-- Opening Marker --
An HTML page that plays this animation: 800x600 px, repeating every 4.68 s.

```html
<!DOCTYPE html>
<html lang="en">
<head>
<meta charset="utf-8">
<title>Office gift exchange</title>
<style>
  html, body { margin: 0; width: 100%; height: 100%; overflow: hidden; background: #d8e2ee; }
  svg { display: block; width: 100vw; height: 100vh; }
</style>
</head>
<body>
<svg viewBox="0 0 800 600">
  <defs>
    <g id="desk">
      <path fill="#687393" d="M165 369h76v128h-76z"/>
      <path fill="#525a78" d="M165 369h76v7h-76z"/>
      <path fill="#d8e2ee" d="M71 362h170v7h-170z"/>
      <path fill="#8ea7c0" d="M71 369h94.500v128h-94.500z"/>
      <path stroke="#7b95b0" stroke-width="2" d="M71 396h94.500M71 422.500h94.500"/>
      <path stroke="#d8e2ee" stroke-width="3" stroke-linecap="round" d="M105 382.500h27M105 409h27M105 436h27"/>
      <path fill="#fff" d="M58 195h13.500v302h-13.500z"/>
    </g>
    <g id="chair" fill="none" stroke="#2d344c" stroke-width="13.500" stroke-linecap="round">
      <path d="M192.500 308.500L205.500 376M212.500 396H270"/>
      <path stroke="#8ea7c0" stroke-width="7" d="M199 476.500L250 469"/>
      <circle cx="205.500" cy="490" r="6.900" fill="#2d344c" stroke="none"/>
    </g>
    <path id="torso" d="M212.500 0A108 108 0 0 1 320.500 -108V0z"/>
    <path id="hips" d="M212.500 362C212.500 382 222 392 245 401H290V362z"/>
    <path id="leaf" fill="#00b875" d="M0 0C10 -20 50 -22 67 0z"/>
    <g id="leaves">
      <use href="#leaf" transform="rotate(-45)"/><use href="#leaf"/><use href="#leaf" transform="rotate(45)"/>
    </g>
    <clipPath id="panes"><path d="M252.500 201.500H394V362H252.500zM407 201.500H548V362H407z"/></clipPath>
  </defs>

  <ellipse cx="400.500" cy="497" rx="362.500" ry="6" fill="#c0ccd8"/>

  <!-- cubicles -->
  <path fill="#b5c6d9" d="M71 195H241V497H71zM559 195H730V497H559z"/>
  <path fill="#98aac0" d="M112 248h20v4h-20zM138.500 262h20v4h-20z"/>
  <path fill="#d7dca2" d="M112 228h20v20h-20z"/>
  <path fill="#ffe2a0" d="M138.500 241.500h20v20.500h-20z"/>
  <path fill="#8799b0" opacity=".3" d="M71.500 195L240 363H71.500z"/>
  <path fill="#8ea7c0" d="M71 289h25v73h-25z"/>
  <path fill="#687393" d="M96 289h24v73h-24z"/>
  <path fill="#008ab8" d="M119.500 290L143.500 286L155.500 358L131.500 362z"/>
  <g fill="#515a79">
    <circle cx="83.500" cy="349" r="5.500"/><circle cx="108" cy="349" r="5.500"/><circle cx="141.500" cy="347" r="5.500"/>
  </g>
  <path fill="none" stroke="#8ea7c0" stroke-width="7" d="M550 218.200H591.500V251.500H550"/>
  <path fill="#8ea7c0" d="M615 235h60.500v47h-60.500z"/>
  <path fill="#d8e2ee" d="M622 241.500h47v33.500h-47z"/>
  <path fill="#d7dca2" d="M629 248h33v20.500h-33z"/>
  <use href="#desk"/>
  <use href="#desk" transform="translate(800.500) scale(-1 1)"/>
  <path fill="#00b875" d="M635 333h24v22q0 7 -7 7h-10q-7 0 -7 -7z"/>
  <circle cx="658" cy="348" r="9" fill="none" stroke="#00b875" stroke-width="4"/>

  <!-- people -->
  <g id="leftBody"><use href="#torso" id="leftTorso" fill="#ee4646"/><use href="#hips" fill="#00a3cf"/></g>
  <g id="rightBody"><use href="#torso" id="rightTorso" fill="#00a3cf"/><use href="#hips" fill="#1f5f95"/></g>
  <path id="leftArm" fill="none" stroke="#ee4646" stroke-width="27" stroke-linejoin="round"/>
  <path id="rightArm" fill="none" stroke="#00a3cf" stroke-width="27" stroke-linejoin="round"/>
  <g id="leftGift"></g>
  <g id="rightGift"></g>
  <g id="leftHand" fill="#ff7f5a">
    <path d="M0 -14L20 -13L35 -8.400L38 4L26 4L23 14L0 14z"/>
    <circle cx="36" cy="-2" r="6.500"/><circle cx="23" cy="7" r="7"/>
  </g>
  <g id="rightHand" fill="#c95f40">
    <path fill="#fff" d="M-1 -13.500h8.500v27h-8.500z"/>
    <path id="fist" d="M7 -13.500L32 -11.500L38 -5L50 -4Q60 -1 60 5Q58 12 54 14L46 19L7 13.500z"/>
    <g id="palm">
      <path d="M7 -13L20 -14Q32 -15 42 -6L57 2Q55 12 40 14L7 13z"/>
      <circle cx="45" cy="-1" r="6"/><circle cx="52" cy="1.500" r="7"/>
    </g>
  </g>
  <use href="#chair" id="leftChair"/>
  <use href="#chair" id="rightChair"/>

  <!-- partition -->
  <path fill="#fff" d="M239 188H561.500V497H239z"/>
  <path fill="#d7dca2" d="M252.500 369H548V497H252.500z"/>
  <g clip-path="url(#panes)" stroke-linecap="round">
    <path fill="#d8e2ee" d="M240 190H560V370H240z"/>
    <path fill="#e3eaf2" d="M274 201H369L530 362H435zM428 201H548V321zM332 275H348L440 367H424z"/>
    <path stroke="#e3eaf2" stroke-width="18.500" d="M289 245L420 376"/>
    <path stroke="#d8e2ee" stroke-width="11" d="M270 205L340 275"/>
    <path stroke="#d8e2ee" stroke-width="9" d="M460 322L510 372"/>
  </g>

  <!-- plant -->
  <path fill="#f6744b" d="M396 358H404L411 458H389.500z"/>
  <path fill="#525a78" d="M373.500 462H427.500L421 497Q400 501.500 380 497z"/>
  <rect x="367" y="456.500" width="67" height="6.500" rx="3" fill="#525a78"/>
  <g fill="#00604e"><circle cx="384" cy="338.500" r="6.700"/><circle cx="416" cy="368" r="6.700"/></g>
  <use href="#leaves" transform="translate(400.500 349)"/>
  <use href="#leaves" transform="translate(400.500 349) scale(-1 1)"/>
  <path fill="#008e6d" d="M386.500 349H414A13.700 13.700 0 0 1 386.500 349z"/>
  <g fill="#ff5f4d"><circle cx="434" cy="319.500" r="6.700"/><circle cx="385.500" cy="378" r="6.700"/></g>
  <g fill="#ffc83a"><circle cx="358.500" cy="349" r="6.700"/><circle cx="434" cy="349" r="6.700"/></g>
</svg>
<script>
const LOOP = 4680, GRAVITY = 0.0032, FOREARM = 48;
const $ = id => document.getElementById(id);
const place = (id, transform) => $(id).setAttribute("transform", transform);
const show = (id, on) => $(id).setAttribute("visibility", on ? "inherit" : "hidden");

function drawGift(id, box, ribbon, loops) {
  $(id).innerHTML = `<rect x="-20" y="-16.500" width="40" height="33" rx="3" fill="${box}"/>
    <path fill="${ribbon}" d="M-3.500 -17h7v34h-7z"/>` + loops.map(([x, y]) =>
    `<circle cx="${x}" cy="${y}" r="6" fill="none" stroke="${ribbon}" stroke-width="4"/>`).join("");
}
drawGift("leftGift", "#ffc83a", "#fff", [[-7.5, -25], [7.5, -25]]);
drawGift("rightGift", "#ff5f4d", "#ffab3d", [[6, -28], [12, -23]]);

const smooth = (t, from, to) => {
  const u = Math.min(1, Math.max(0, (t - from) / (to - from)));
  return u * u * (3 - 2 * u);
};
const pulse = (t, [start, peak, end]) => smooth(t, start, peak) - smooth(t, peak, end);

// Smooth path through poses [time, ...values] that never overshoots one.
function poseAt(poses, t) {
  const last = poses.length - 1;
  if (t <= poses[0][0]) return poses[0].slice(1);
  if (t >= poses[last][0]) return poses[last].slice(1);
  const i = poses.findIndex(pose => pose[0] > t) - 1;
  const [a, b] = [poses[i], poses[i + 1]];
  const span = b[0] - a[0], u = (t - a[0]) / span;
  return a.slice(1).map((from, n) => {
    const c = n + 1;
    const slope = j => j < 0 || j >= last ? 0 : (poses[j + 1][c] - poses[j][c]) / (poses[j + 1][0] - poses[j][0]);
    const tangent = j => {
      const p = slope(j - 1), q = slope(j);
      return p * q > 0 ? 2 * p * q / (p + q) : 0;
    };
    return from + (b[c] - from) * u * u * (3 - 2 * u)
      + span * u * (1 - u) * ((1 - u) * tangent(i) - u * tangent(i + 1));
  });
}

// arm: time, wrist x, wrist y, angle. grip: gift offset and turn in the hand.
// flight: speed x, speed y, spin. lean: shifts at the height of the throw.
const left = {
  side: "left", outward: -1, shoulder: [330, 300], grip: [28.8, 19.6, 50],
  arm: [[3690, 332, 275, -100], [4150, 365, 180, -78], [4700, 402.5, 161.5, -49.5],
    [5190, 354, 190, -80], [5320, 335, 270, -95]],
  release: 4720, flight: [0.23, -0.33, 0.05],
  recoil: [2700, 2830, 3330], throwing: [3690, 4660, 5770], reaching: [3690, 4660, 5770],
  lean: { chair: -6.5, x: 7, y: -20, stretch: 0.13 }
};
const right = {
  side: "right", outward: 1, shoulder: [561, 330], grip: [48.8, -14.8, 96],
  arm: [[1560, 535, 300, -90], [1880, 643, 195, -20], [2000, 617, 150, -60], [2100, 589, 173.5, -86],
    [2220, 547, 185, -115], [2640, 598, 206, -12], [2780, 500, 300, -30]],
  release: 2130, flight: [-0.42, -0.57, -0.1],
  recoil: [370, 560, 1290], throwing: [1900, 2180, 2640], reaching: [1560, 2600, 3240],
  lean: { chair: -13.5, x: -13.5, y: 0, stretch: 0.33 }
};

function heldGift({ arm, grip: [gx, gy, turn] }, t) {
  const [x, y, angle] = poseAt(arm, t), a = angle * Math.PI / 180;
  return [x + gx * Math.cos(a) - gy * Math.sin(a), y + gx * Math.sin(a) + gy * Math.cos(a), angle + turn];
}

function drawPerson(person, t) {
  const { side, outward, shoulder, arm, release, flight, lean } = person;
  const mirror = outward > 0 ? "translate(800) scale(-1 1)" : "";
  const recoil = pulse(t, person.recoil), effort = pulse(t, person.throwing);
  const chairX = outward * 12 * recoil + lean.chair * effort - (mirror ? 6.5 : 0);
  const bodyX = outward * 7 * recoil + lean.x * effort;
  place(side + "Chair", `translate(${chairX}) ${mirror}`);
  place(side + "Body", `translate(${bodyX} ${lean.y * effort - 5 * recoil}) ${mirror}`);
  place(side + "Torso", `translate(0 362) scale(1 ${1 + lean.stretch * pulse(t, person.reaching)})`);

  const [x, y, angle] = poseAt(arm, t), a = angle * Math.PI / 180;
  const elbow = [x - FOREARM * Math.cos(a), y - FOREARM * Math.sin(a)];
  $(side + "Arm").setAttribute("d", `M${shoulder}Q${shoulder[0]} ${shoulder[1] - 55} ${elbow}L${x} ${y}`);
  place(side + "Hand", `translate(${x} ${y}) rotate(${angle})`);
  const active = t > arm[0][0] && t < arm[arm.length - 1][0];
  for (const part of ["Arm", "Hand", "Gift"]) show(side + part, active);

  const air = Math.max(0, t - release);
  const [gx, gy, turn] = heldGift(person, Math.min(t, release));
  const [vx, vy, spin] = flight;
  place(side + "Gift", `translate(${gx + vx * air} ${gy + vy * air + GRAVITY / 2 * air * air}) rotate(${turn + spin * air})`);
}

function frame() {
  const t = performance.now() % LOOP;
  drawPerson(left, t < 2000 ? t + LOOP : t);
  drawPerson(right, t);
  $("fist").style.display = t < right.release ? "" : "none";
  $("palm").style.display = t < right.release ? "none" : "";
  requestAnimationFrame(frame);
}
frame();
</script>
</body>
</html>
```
-- Closing Marker --
### Instructions to follow
The answer must be one number: how many lines in the material above contain the word "side".

### Task solution
10